◆ Your objective
Search the material for the string "paper", then show every line where it turns up.

◆ Dataset content
-------
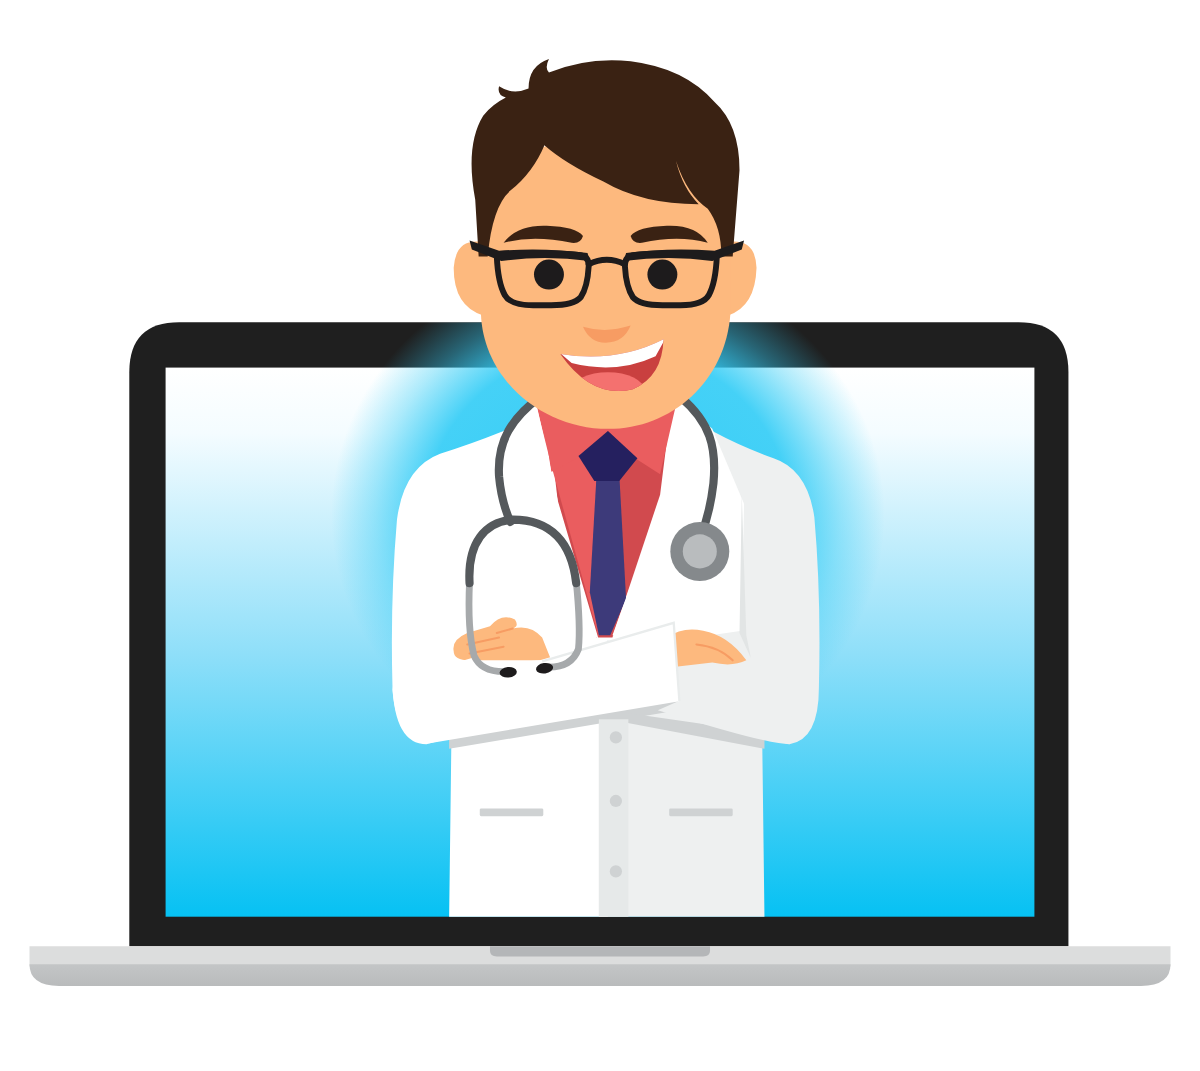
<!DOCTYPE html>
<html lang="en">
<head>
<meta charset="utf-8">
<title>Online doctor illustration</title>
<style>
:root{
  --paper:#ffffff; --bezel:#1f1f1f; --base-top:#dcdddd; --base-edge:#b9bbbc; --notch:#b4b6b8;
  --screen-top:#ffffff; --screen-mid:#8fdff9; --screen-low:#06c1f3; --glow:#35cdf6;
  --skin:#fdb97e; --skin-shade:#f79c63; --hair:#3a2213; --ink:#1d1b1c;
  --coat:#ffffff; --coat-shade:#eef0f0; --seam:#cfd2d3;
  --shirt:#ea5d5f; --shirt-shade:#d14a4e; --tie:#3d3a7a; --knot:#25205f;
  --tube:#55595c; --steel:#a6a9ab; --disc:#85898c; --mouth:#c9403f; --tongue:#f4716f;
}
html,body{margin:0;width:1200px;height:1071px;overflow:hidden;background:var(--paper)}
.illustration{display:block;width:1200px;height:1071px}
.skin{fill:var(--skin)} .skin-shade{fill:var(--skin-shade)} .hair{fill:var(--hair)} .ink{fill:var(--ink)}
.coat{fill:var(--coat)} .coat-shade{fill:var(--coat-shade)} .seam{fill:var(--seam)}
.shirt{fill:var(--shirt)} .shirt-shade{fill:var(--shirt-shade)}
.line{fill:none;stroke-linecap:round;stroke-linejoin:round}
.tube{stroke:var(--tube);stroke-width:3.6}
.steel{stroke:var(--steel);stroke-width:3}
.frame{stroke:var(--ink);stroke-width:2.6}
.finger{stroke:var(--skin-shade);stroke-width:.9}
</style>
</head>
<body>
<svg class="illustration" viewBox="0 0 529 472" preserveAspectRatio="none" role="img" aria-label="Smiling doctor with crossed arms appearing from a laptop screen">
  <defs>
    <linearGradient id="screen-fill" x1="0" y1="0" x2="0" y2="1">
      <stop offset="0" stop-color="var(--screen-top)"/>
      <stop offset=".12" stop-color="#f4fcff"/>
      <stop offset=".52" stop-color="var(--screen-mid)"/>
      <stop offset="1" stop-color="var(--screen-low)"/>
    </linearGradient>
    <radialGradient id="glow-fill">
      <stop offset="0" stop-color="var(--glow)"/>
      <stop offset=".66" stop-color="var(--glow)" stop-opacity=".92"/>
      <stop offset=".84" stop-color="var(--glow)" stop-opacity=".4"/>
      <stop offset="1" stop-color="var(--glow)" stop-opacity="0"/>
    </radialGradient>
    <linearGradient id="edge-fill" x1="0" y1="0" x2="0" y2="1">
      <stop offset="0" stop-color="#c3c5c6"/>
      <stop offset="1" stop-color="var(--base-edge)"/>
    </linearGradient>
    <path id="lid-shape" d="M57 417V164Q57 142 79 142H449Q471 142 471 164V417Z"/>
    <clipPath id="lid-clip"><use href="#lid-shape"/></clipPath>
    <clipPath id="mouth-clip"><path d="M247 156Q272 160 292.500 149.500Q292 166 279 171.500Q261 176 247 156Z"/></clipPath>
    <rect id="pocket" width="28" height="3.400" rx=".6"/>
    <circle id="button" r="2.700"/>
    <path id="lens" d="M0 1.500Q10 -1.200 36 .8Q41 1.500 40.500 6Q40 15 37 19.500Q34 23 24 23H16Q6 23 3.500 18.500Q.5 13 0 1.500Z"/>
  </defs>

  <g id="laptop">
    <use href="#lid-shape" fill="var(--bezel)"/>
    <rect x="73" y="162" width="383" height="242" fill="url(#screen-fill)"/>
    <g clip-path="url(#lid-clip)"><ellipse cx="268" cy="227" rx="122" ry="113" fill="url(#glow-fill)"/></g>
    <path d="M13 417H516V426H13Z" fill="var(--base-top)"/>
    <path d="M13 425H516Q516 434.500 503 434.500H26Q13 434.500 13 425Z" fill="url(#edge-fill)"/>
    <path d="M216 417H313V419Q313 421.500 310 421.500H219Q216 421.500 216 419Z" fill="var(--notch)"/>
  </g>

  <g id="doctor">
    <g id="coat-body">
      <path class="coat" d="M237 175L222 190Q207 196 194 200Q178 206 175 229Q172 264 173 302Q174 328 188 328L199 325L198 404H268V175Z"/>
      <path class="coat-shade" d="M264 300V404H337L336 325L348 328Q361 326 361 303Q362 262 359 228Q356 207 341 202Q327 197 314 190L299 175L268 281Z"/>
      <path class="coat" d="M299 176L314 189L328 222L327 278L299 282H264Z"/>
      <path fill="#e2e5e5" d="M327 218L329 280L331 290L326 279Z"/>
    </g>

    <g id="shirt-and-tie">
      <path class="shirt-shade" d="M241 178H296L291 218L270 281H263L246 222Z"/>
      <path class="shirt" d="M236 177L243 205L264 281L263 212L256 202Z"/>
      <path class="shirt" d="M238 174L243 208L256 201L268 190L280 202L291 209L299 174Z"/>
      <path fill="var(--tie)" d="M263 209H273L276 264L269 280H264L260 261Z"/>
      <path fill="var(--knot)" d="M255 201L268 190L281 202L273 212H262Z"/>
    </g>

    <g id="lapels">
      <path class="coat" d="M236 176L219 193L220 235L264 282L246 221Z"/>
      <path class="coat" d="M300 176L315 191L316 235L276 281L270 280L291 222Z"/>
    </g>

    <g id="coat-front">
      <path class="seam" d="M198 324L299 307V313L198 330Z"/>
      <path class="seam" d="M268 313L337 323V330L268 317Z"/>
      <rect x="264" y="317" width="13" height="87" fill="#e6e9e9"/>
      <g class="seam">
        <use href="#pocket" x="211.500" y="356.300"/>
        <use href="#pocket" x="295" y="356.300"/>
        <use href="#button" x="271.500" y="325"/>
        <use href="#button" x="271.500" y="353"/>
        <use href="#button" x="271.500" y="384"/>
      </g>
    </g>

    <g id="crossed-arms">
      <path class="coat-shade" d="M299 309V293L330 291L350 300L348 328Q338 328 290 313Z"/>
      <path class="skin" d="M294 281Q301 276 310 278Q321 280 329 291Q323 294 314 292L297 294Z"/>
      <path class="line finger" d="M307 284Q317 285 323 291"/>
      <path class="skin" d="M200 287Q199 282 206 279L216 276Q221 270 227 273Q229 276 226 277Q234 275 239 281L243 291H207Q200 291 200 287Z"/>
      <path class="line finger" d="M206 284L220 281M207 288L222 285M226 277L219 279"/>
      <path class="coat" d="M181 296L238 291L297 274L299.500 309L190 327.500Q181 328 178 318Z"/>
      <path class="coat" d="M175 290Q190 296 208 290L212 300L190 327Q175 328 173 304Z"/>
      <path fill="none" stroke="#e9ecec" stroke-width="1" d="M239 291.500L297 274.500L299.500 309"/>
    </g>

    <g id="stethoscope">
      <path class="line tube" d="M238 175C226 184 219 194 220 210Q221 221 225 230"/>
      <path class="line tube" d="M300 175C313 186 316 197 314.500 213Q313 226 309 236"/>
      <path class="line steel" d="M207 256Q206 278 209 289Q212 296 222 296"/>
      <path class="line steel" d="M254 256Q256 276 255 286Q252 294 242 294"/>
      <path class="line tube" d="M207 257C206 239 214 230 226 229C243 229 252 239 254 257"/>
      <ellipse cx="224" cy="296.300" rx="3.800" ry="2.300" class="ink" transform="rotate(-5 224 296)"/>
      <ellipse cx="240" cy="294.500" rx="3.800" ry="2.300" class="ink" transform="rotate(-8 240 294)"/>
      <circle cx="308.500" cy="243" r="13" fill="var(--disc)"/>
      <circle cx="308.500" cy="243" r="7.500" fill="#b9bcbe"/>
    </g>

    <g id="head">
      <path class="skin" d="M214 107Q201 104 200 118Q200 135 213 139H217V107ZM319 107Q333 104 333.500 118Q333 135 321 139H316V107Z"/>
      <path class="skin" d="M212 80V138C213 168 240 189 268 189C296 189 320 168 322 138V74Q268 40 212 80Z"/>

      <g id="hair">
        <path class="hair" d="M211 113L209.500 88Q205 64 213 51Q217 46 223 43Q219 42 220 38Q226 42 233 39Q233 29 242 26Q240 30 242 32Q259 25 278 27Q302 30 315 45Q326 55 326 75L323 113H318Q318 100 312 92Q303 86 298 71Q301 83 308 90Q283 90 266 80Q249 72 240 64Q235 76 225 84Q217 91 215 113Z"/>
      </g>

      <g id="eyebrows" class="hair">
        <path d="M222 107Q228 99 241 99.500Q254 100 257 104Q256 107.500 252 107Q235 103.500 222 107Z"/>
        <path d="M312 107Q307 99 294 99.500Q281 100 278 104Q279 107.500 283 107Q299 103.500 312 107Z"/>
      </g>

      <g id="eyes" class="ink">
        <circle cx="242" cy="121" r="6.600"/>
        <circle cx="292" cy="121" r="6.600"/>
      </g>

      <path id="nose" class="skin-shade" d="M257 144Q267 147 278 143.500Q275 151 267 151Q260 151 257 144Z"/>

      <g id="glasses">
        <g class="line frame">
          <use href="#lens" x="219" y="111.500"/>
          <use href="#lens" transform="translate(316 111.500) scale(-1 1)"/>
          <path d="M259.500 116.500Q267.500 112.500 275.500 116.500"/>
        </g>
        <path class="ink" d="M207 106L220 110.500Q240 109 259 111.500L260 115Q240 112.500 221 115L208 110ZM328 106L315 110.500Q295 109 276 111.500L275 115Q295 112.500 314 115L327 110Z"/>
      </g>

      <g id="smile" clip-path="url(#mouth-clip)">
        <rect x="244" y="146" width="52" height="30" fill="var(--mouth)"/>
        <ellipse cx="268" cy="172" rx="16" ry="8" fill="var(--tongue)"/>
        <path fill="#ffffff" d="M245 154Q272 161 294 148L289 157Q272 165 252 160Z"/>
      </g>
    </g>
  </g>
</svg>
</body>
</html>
-------
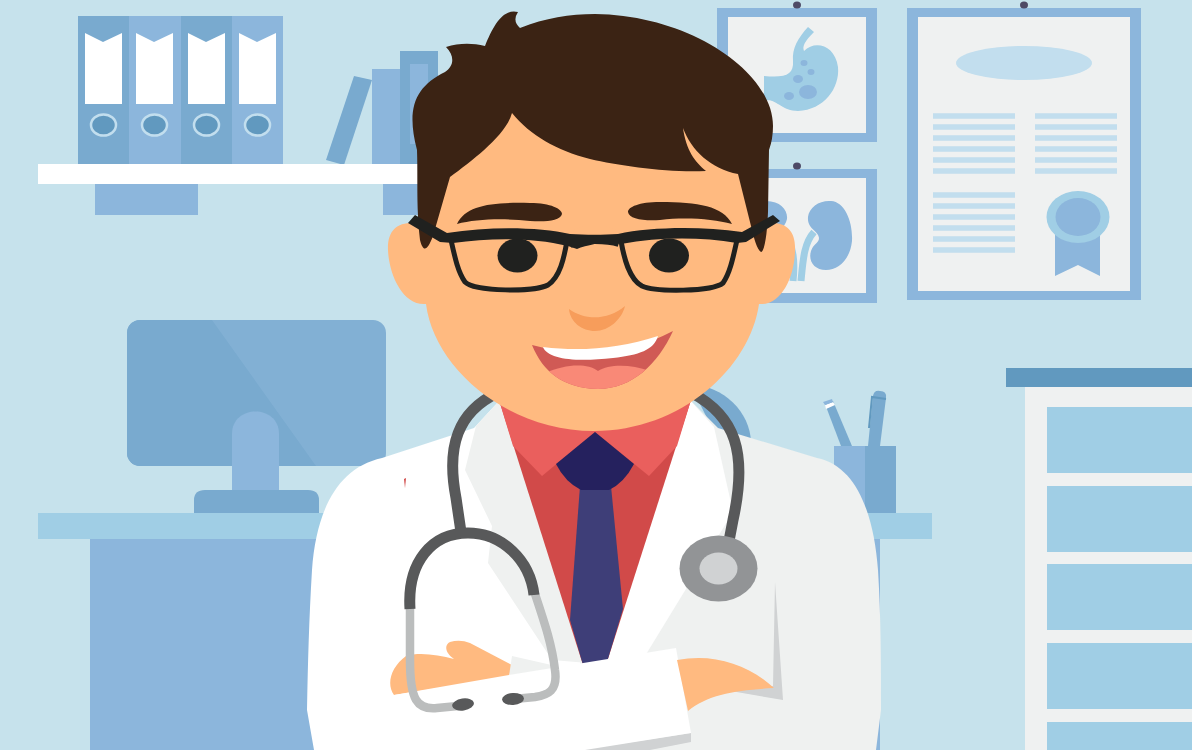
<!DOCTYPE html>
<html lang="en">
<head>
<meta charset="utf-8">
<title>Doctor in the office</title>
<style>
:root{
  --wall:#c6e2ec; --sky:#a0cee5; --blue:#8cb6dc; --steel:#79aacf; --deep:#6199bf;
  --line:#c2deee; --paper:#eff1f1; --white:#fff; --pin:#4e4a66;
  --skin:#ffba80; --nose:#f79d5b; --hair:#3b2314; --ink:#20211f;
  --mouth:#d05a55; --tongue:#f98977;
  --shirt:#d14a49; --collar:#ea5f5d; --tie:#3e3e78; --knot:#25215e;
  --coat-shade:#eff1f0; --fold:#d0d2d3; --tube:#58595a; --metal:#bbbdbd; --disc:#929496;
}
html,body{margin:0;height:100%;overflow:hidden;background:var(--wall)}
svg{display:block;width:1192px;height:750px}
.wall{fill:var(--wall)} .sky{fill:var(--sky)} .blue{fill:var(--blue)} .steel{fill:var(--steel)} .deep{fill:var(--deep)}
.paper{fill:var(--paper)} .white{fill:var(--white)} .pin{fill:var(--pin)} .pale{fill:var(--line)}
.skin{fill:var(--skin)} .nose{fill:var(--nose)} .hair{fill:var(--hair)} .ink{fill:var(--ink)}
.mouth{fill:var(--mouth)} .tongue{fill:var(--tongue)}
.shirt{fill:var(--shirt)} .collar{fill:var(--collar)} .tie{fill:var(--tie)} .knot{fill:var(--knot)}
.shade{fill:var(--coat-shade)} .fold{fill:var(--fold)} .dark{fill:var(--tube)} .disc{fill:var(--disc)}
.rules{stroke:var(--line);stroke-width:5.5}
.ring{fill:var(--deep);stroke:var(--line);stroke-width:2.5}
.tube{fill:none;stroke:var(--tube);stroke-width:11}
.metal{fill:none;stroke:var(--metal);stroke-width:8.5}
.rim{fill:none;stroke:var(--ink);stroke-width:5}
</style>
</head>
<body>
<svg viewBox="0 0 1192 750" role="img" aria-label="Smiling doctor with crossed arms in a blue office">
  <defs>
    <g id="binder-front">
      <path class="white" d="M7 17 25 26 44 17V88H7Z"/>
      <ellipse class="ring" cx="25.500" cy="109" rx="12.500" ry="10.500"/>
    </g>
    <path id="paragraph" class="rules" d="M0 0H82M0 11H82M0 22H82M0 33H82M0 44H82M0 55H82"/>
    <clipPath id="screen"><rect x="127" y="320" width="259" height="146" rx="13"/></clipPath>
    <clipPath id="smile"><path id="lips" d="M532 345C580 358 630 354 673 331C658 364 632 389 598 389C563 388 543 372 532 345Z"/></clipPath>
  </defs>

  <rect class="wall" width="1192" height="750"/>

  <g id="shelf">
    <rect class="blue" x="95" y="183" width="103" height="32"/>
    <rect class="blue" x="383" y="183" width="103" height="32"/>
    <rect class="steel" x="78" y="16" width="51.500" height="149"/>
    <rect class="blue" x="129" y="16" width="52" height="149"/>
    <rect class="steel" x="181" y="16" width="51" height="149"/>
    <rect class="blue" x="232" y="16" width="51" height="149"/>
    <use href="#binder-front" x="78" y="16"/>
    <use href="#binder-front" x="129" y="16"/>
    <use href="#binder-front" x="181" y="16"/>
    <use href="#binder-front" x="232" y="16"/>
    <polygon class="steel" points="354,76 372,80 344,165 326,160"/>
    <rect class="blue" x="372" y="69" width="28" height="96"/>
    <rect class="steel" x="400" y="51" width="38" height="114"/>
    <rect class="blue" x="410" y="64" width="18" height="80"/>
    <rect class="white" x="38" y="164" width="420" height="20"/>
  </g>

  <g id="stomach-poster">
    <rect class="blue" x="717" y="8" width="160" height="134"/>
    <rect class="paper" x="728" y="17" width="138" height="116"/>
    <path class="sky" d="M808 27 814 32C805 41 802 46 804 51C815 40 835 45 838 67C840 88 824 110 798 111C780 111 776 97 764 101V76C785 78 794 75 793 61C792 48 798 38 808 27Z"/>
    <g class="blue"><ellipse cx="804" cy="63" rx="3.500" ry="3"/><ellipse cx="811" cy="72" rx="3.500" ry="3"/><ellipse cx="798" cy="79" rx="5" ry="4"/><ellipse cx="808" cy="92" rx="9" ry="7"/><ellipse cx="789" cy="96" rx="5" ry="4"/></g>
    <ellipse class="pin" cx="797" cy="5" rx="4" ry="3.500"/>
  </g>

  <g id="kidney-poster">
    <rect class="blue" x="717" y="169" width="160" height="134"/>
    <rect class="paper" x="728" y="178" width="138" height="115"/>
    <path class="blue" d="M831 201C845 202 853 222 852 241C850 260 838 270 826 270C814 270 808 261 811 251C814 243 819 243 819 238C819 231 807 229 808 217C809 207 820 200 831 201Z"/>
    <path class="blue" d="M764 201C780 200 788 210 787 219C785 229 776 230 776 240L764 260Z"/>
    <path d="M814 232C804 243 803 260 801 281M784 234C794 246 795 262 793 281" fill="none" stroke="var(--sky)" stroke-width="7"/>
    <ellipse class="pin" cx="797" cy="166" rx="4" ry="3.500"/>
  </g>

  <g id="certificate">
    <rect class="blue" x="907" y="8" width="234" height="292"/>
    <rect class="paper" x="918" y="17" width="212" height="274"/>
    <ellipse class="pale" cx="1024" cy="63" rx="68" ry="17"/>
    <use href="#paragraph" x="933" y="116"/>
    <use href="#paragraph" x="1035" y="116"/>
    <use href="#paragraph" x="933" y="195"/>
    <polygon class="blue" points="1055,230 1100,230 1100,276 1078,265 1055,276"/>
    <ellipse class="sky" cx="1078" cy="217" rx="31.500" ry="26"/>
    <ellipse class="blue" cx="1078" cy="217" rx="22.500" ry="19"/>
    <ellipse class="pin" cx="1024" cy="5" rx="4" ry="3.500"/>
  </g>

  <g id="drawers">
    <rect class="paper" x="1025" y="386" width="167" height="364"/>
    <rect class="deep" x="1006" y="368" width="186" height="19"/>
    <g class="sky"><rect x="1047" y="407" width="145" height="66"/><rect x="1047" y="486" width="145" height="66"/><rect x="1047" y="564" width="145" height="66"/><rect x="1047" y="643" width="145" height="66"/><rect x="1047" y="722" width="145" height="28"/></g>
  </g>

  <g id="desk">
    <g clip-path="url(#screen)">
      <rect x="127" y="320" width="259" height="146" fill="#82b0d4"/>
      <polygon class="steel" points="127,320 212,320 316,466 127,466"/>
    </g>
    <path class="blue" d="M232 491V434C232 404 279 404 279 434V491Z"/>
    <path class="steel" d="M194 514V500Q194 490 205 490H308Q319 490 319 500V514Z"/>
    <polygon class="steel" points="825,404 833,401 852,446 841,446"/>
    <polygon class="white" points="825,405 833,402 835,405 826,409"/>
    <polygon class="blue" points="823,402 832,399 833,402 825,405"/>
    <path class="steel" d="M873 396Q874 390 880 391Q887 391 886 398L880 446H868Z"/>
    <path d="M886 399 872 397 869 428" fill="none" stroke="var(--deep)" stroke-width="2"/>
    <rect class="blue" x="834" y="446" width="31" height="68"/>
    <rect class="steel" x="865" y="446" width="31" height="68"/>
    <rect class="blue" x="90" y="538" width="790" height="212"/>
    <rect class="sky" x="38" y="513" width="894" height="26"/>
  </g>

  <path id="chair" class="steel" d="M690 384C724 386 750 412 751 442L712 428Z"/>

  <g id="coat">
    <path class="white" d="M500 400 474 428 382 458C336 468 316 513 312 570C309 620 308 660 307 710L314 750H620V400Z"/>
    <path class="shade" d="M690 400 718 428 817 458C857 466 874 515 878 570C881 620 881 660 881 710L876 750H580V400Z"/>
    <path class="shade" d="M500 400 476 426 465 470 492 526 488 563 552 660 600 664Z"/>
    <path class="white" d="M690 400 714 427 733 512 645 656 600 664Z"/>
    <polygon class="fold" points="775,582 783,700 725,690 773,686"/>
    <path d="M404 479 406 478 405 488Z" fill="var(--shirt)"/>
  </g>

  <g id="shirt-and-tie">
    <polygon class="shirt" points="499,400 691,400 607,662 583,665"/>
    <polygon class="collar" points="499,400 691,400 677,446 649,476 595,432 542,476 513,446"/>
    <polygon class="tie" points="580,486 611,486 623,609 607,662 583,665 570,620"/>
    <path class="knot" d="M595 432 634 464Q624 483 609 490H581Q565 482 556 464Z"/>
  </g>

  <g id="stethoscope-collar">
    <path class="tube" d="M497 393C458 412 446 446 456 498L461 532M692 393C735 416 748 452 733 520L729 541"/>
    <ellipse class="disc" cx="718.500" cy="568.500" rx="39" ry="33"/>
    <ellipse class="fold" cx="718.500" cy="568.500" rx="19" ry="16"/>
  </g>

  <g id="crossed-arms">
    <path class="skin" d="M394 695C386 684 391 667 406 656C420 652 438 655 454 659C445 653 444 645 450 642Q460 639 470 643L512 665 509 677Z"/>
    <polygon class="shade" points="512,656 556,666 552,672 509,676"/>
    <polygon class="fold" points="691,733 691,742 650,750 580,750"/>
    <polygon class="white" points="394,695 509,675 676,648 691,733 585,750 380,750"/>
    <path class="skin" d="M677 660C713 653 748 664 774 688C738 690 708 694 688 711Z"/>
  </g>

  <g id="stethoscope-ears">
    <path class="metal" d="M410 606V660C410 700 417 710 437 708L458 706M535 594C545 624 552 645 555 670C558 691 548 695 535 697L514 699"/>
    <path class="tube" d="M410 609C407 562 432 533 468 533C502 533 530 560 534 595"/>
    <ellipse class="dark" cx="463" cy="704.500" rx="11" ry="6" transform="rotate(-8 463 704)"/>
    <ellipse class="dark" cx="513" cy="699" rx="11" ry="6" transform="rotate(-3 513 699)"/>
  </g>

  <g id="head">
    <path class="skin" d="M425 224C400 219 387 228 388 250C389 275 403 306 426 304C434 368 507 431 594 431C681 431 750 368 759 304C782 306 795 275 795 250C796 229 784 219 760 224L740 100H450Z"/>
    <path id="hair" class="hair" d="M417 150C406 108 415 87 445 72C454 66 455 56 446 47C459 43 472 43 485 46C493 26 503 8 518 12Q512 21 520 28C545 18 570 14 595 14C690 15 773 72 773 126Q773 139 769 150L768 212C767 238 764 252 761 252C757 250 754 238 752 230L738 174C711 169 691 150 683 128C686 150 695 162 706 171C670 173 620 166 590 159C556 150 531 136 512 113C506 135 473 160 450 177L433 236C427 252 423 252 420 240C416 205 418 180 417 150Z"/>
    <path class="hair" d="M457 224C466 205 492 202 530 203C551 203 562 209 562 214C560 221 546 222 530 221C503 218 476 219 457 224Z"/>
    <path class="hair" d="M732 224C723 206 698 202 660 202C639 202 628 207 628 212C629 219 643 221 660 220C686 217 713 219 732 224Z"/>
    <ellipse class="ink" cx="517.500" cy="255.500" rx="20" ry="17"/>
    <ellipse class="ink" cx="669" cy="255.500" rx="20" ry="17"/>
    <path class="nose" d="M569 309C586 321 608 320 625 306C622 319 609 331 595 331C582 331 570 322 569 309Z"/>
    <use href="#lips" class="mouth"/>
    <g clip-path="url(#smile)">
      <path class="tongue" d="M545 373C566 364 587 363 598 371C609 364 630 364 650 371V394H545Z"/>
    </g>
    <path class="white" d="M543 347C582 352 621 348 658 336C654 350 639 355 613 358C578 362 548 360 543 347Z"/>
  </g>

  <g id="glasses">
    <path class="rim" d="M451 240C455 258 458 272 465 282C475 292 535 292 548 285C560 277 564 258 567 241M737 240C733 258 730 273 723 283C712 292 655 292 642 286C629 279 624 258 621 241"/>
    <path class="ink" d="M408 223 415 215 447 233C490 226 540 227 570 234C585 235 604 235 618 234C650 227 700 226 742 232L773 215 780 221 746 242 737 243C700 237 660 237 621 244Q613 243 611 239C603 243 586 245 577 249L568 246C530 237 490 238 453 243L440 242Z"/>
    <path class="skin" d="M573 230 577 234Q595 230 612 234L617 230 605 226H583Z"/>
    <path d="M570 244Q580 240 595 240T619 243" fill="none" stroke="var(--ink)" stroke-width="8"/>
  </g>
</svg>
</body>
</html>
-------
◆ Answer space
  --paper:#ffffff; --bezel:#1f1f1f; --base-top:#dcdddd; --base-edge:#b9bbbc; --notch:#b4b6b8;
html,body{margin:0;width:1200px;height:1071px;overflow:hidden;background:var(--paper)}
  --line:#c2deee; --paper:#eff1f1; --white:#fff; --pin:#4e4a66;
.paper{fill:var(--paper)} .white{fill:var(--white)} .pin{fill:var(--pin)} .pale{fill:var(--line)}
    <rect class="paper" x="728" y="17" width="138" height="116"/>
    <rect class="paper" x="728" y="178" width="138" height="115"/>
    <rect class="paper" x="918" y="17" width="212" height="274"/>
    <rect class="paper" x="1025" y="386" width="167" height="364"/>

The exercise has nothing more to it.